Historically, one-third of Grace Matthews’ sell-side engagements consist of corporate divestitures for large, global companies. We also frequently work with large corporations on acquisition strategy development and execution as well as on valuations and fairness opinions.
Global multinational companies across the chemicals and material industry value our unique position as both skilled M&A practitioners and industry experts. For potential divestiture projects, we work closely with corporate development teams and senior executives to determine the feasibility of a corporate carve-out and assess the potential market interest for the business. Then, we discuss the client’s goals for the process, which may include valuation, speed, confidentiality, or other factors.
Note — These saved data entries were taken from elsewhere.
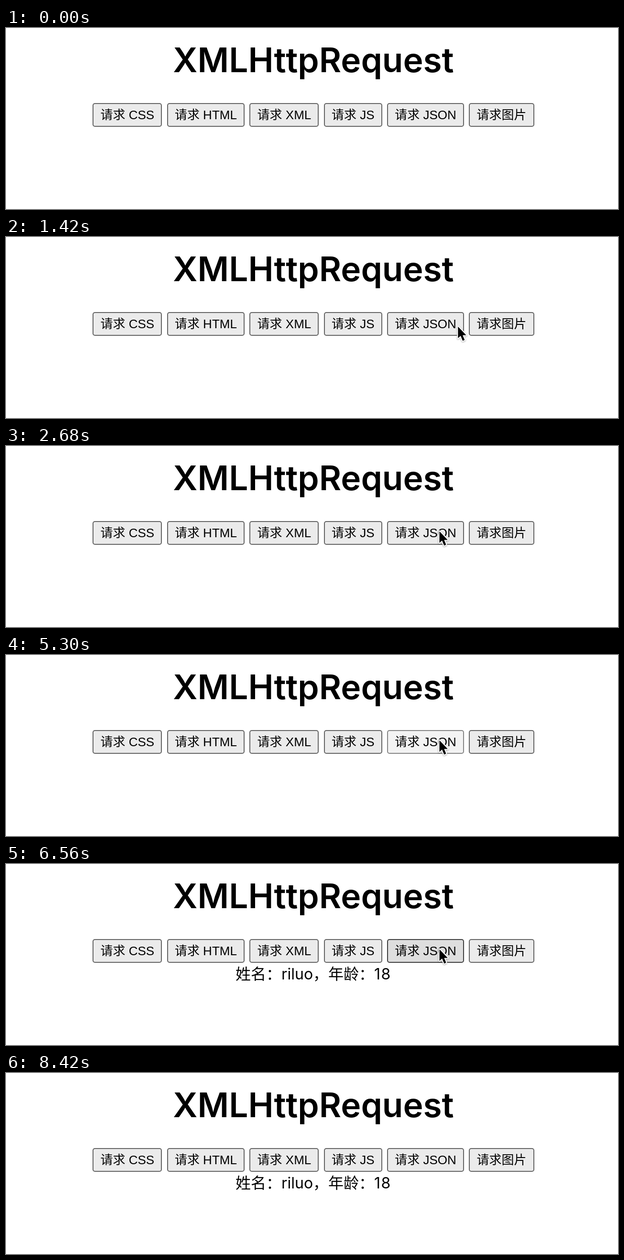
Write an HTML page that moves like this. It is 1280 px wide and 381 px high and loops after 9.12 s.

```html
<!DOCTYPE html>
<html lang="zh-CN">
<head>
<meta charset="utf-8">
<title>XMLHttpRequest</title>
<style>
  html, body { margin: 0; width: 100%; height: 100%; overflow: hidden; background: #fff; }
  body { position: relative; color: #000; }
  h1, nav, p, svg { position: absolute; margin: 0; left: 0; }
  h1, nav, p { width: 1286px; text-align: center; white-space: nowrap; }
  h1, p { font-family: Inter, "Noto Sans CJK SC", "Noto Sans CJK JP", sans-serif; }
  h1 { top: 17px; font-size: 71.2px; line-height: 100px; font-weight: 600; }
  p { top: 212px; font-size: 32px; line-height: 40px; }
  p span { letter-spacing: 1.5px; }
  nav { top: 158px; display: flex; justify-content: center; gap: 10.3px; }
  nav span {
    padding: 0 14.2px; border: 2px solid #666; border-radius: 5px; background: #ebebeb;
    font: 26px/46px "Liberation Sans", "Noto Sans CJK SC", "Noto Sans CJK JP", sans-serif;
  }
  nav .hover { background: #dedede; border-color: #404040; }
  nav .active { background: #f3f3f3; border-color: #868686; }
  svg { top: 0; overflow: visible; filter: drop-shadow(0 1.5px 1.5px rgba(0, 0, 0, .35)); }
  path { stroke: #fff; stroke-width: 4; stroke-linejoin: round; paint-order: stroke; }
</style>
</head>
<body>
<h1>XMLHttpRequest</h1>
<nav>
  <span>请求 CSS</span><span>请求 HTML</span><span>请求 XML</span><span>请求 JS</span><span id="json">请求 JSON</span><span>请求图片</span>
</nav>
<p id="answer">姓名：riluo，年龄：<span>18</span></p>
<svg id="cursor" width="24" height="38"><path d="M.5 2.5V27L6 22L10.3 32.5L14.5 30.7L10.3 20.7H17.8Z"/></svg>
<script>
const LOOP = 9120, PRESS = 5300, RELEASE = 5460;
const [json, answer, cursor] = ['json', 'answer', 'cursor'].map(id => document.getElementById(id));

const linear = p => p;
const easeOut = p => 1 - (1 - p) ** 2;
const easeIn = p => p ** 1.5;

// pointer tip: time, x, y, easing on the way there
const keys = [
  [720, 1077, 350],
  [860, 1024, 251, linear],
  [1420, 945, 186, easeOut],
  [1560, 919, 179, linear],
  [1940, 906, 177, easeOut],
  [6560, 906, 177, linear],
  [6840, 1282, 108, easeIn],
];

function pointerAt(t) {
  const i = keys.findIndex(key => key[0] > t);
  if (i < 1) return null;
  const [t0, x0, y0] = keys[i - 1], [t1, x1, y1, ease] = keys[i];
  const p = ease((t - t0) / (t1 - t0));
  return { x: x0 + (x1 - x0) * p, y: y0 + (y1 - y0) * p };
}

function buttonState(t, tip) {
  if (t < PRESS) return '';
  if (t < RELEASE) return 'active';
  return tip && tip.x < 958 ? 'hover' : '';
}

function draw(t) {
  const tip = pointerAt(t);
  cursor.style.visibility = tip ? 'visible' : 'hidden';
  if (tip) cursor.style.transform = `translate(${tip.x}px, ${tip.y}px)`;
  answer.style.visibility = t < RELEASE ? 'hidden' : 'visible';
  json.className = buttonState(t, tip);
}

const start = performance.now();
function tick() {
  draw((performance.now() - start) % LOOP);
  requestAnimationFrame(tick);
}
tick();
</script>
</body>
</html>
```
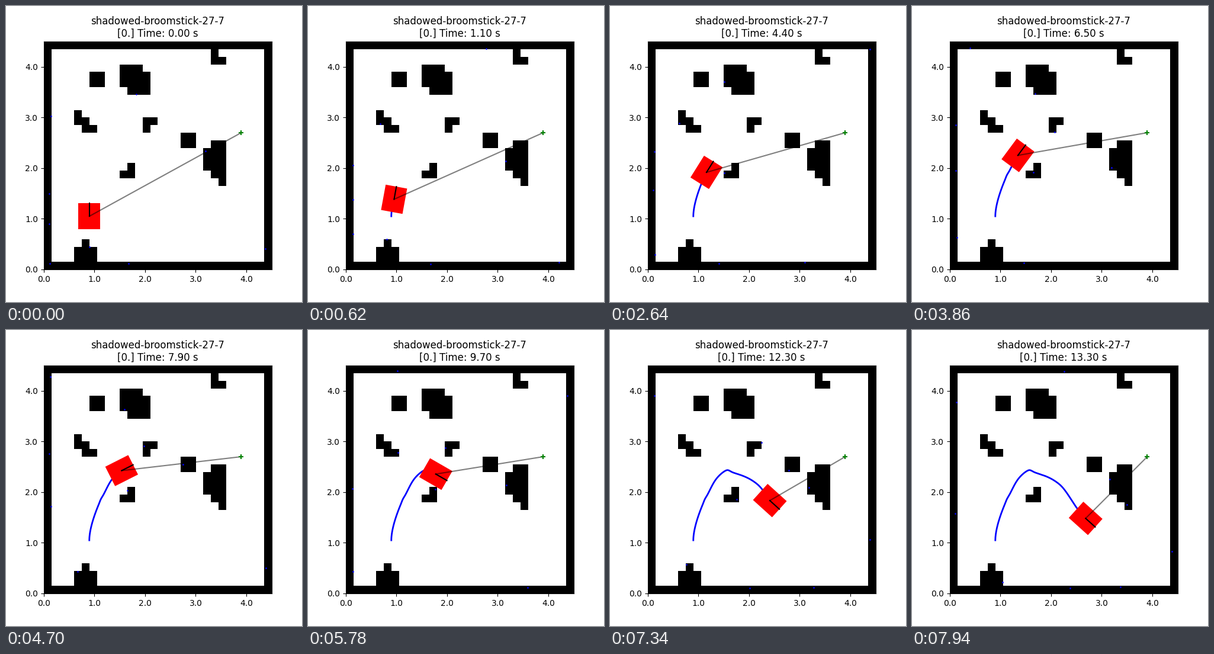
A matplotlib script that plays this animation: 500x500 px, repeating every 8 s.

```python
import numpy as np
import matplotlib.pyplot as plt
from matplotlib.animation import FuncAnimation
from matplotlib.patches import Polygon

CELL, N = 0.15, 30
SIZE = CELL * N
LENGTH, WIDTH = 0.508, 0.43
GOAL = np.array([3.9, 2.7])
TICK_MS, TICKS, STEPS = 20, 400, 134

# Obstacles are walks of a square brush: size, start column, start row, moves.
MOVES = {"L": (-1, 0), "R": (1, 0), "U": (0, 1), "D": (0, -1)}
WALKS = [
    (1, 5, 3, ""), (1, 23, 11, ""), (1, 22, 28, "DR"),
    (1, 13, 18, "UR"), (1, 10, 12, "RU"), (1, 4, 20, "DRDR"),
    (2, 4, 1, "R"), (2, 6, 24, ""), (2, 18, 16, ""),
    (2, 10, 24, "URDDRU"), (2, 22, 15, "DLDRD"),
]

# Waypoints of the drive: step, x, y, heading in degrees.
WAYPOINTS = np.array([
    (0, 0.900, 1.050, 90), (25, 1.078, 1.739, 67.7),
    (44, 1.160, 1.917, 58), (65, 1.346, 2.252, 53.4),
    (79, 1.538, 2.425, 26.8), (92, 1.686, 2.387, -20),
    (113, 2.166, 2.154, -40.2), (133, 2.683, 1.482, -42),
])

BEAMS = np.radians(180 + 39.75 * np.arange(-4, 5))
RANGES = np.linspace(0, 5, 100)


def direction(angle):
    return np.stack([np.cos(angle), np.sin(angle)], axis=-1)


def build_grid():
    grid = np.zeros((N, N))
    grid[[0, -1]] = 1
    grid[:, [0, -1]] = 1
    for size, col, row, moves in WALKS:
        grid[row:row + size, col:col + size] = 1
        for move in moves:
            col, row = col + MOVES[move][0], row + MOVES[move][1]
            grid[row:row + size, col:col + size] = 1
    return grid


def drive():
    """Smooth drive that passes each waypoint along its heading."""
    t, xy, angle = WAYPOINTS[:, 0], WAYPOINTS[:, 1:3], np.radians(WAYPOINTS[:, 3])
    legs = np.hypot(*np.diff(xy, axis=0).T)
    speed = np.gradient(np.append(0, legs.cumsum()), t)
    v = np.column_stack([xy, angle])
    slope = np.column_stack([speed[:, None] * direction(angle), np.gradient(angle, t)])

    steps = np.arange(STEPS)
    i = np.clip(np.searchsorted(t, steps, side="right") - 1, 0, len(t) - 2)
    dt = (t[i + 1] - t[i])[:, None]
    u = (steps - t[i])[:, None] / dt
    ease = u * u * (3 - 2 * u)
    pose = (v[i] + ease * (v[i + 1] - v[i])
            + dt * u * (1 - u) * ((1 - u) * slope[i] - u * slope[i + 1]))
    return pose[:, :2], pose[:, 2]


def scan(pos, heading):
    """First occupied sample along each lidar beam."""
    pts = pos + RANGES[None, :, None] * direction(heading + BEAMS)[:, None, :]
    cells = np.floor(pts / CELL + 1e-9).astype(int)
    inside = ((cells >= 0) & (cells < N)).all(axis=-1)
    cells = np.clip(cells, 0, N - 1)
    hit = inside & (grid[cells[..., 1], cells[..., 0]] > 0)
    rays = np.flatnonzero(hit.any(axis=1))
    return pts[rays, hit[rays].argmax(axis=1)]


def outline(pos, heading):
    ahead = direction(heading) * LENGTH / 2
    side = direction(heading + np.pi / 2) * WIDTH / 2
    return [pos + ahead + side, pos + ahead - side,
            pos - ahead - side, pos - ahead + side]


grid = build_grid()
track, headings = drive()

fig, ax = plt.subplots(figsize=(5, 5), dpi=100)
ax.imshow(grid, cmap="gray_r", origin="lower", extent=(0, SIZE, 0, SIZE),
          vmin=0, vmax=1, interpolation="nearest")
for axis in (ax.xaxis, ax.yaxis):
    axis.set_ticks(range(5))
    axis.set_major_formatter("{x:.1f}")
ax.set(xlim=(0, SIZE), ylim=(0, SIZE))

trail, = ax.plot([], [], "b-", lw=2, zorder=2)
robot = ax.add_patch(Polygon(outline(track[0], headings[0]), fc="red", lw=0, zorder=3))
link, = ax.plot([], [], "k-", lw=1.5, alpha=0.5, zorder=4)
nose, = ax.plot([], [], "k-", lw=1.5, zorder=5)
dots, = ax.plot([], [], "bo", ms=2, mew=0, zorder=6)
ax.plot(*GOAL, "g+", ms=6, mew=1.5, zorder=6)
title = ax.set_title("")


def update(tick):
    # Steps alternate between 20 ms and 100 ms.
    step = 2 * (tick // 6) + (tick % 6 > 0)
    pos, heading = track[step], headings[step]
    trail.set_data(*track[:step + 1].T)
    robot.set_xy(outline(pos, heading))
    link.set_data(*np.array([pos, GOAL]).T)
    nose.set_data(*np.array([pos, pos + direction(heading) * LENGTH / 2]).T)
    dots.set_data(*scan(pos, heading).T)
    title.set_text(f"shadowed-broomstick-27-7\n[0.] Time: {step / 10:.2f} s")
    return trail, robot, link, nose, dots, title


anim = FuncAnimation(fig, update, frames=TICKS, interval=TICK_MS,
                     repeat=True, repeat_delay=0)
plt.show()
```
We are keenly aware that potential conflicts of interest can exist when divesting a business, making the role of a third-party, impartial advisor even more critical.
Divestiture candidates often have meaningful entanglements within the parent company, including shared personnel and inter-company arrangements, and frequently lack dedicated, standalone financial statements. We have significant experience advising clients in these highly complex situations and can offer guidance on the type of information a buyer will need to properly assess the opportunity. We then work with the client’s internal team and relevant third-party advisors, such as accounting firms, to prepare the marketing materials and carveout financial statements necessary to best position and present the business to the market.
Importantly, we maintain strong relationships with key decision makers across the chemicals and materials industry and with private equity firms having the experience and capabilities to acquire a corporate carveout. Corporate divestitures are typically among the most complex M&A transactions, but the team at Grace Matthews prides itself on a “roll up your sleeves” approach that has led to successful outcomes for many of the world’s largest companies.
We have completed transactions with private, public, and large multinational corporations across the chemical value chain, throughout the U.S. and the world.